Human thioredoxin (hTrx), which can be secreted from cells upon stress, functions in allergic skin inflammation as a T cell antigen due to homology and cross-reactivity with the fungal allergen Mala s13 of the skin-colonizing yeast Malassezia sympodialis. Recent studies have shown that cell wall polysaccharides of Malassezia are detected by the immune system via the C-type lectin receptors Dectin-1 and Dectin-2, which are expressed on myeloid cells. Therefore, this study aimed to investigate a putative interaction between Dectin-1, Dectin-2 and the allergens Mala s13 and hTrx. Stimulation of human monocyte-derived dendritic cells or macrophages with Mala s13 or hTrx resulted in remarkable secretion of IL-1β and IL-23. Blocking experiments suggest that hTrx induces IL-23 by Dectin-1 binding and IL-1β by binding to either Dectin-1 or Dectin-2. Regarding Mala s13, Dectin-1 appears to be involved in IL-1β signaling. Interference of Syk kinase function was performed to investigate downstream signaling, which led to diminished hTrx responses.
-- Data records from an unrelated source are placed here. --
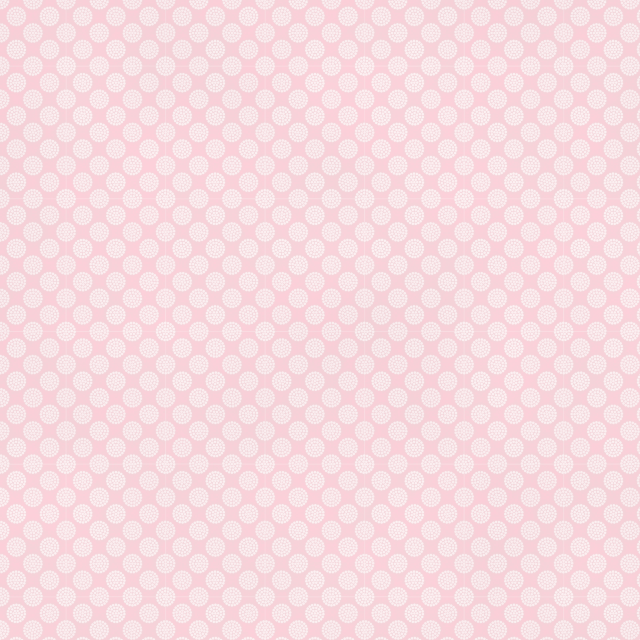
Reproduce this pattern procedurally as a WebGL 1 fragment shader.

```glsl
precision highp float;
// Pale polka dots on pink, set on a staggered square lattice. Each dot is a
// cluster of small beads on concentric rings, turned at random per dot within
// a repeating tile. Seams, soft blotches and a fine grain age the surface.

#define STEPS 38.59             // lattice steps across the canvas
#define TILE vec2(6.0, 8.0)     // steps per printed tile
#define SEAM_AT 4.0             // step of the first seam
#define RING_GAP 0.172          // distance between bead rings, in steps
#define BEAD_RADIUS 0.074
#define DOT_RADIUS 0.585
#define HAZE 0.55               // strength of the tint between the beads
#define SEAM_STRENGTH 0.40
#define PINK vec3(0.988, 0.812, 0.850)
#define DULL_PINK vec3(0.955, 0.826, 0.848)
#define GAP_COLOR vec3(0.945, 0.870, 0.880)
#define BEAD_COLOR vec3(0.985, 0.940, 0.945)

uniform vec2 u_resolution;

const float TAU = 6.2831853;

float hash(vec2 p) {
  return fract(sin(dot(p, vec2(127.1, 311.7))) * 43758.5453);
}

// Smoothly interpolated lattice noise.
float valueNoise(vec2 p) {
  vec2 i = floor(p);
  vec2 f = fract(p);
  f = f * f * (3.0 - 2.0 * f);
  float low = mix(hash(i), hash(i + vec2(1.0, 0.0)), f.x);
  float high = mix(hash(i + vec2(0.0, 1.0)), hash(i + 1.0), f.x);
  return mix(low, high, f.y);
}

// Nearest lattice point whose two indices are both even or both odd.
vec2 nearestDot(vec2 q) {
  vec2 even = 2.0 * floor(0.5 * q + 0.5);
  vec2 odd = 2.0 * floor(0.5 * q) + 1.0;
  return distance(q, even) < distance(q, odd) ? even : odd;
}

// Signed distance to the closest bead of a ringed cluster.
float beadDistance(vec2 p, vec2 seed) {
  float radius = length(p);
  float angle = atan(p.y, p.x + 1e-5);
  float d = radius;
  for (int i = 1; i <= 3; i++) {
    float ring = float(i);
    float sector = TAU / (6.0 * ring + floor(ring / 3.0));
    float turn = angle + TAU * hash(seed + ring * 7.3);
    float a = mod(turn, sector) - 0.5 * sector;
    vec2 local = radius * vec2(cos(a), sin(a));
    d = min(d, length(local - vec2(ring * RING_GAP, 0.0)));
  }
  return d - BEAD_RADIUS;
}

float coverage(float d, float pixel) {
  return 1.0 - smoothstep(-0.65 * pixel, 0.65 * pixel, d);
}

void main() {
  vec2 uv = gl_FragCoord.xy / u_resolution;
  float pixel = STEPS / min(u_resolution.x, u_resolution.y);

  // Lattice space, counted from the top left corner.
  vec2 q = vec2(uv.x, 1.0 - uv.y) * STEPS + 0.015;
  vec2 cell = nearestDot(q);
  vec2 seed = mod(cell, TILE);
  vec2 local = q - cell;
  float radius = length(local);

  // Ground: fine grain, soft blotches and a dull halo around each dot.
  float grain = hash(floor(uv * 400.0));
  float blotch = valueNoise(q * 0.45) * 0.6 + valueNoise(q * 1.7 + 9.0) * 0.4;
  float halo = 1.0 - smoothstep(DOT_RADIUS, DOT_RADIUS + 0.22, radius);
  float dullness = 0.5 * (grain - 0.5) + 1.1 * (blotch - 0.5) + 0.35 * halo;
  vec3 color = mix(PINK, DULL_PINK, clamp(0.4 + dullness, 0.0, 1.0));

  // Bead clusters over a tinted disc, inked a little unevenly.
  float ink = 0.84 + 0.16 * hash(seed + 5.7);
  float disc = coverage(radius - DOT_RADIUS, 2.0 * pixel);
  float beads = coverage(beadDistance(local, seed), pixel);
  color = mix(color, GAP_COLOR, HAZE * disc);
  color = mix(color, BEAD_COLOR, ink * beads);

  // Hairline seams where tiles meet, uneven along their length.
  vec2 seam = abs(mod(q - SEAM_AT + 0.5 * TILE, TILE) - 0.5 * TILE);
  float seamLine = coverage(min(seam.x, seam.y) - 0.03, pixel);
  float wear = 0.5 + 0.5 * hash(floor(q * 0.5) + 3.0);
  color = mix(color, BEAD_COLOR, SEAM_STRENGTH * wear * seamLine);

  // Slight lightness drift over broad areas.
  color += 0.012 * (valueNoise(q * 0.2 + 4.0) - 0.5);
  gl_FragColor = vec4(color, 1.0);
}
```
In our experiments, we observed rapid internalization of Mala s13 and hTrx upon cell contact and we were able to confirm direct interaction with Dectin-1 as well as Dectin-2 applying a fusion protein screening platform. We hypothesize that this cytokine response may result in a Th2/Th17-polarizing milieu, which may play a key role during the allergic sensitization in the skin, where allergen presentation to T cells is accompanied by microbial colonization and skin inflammation.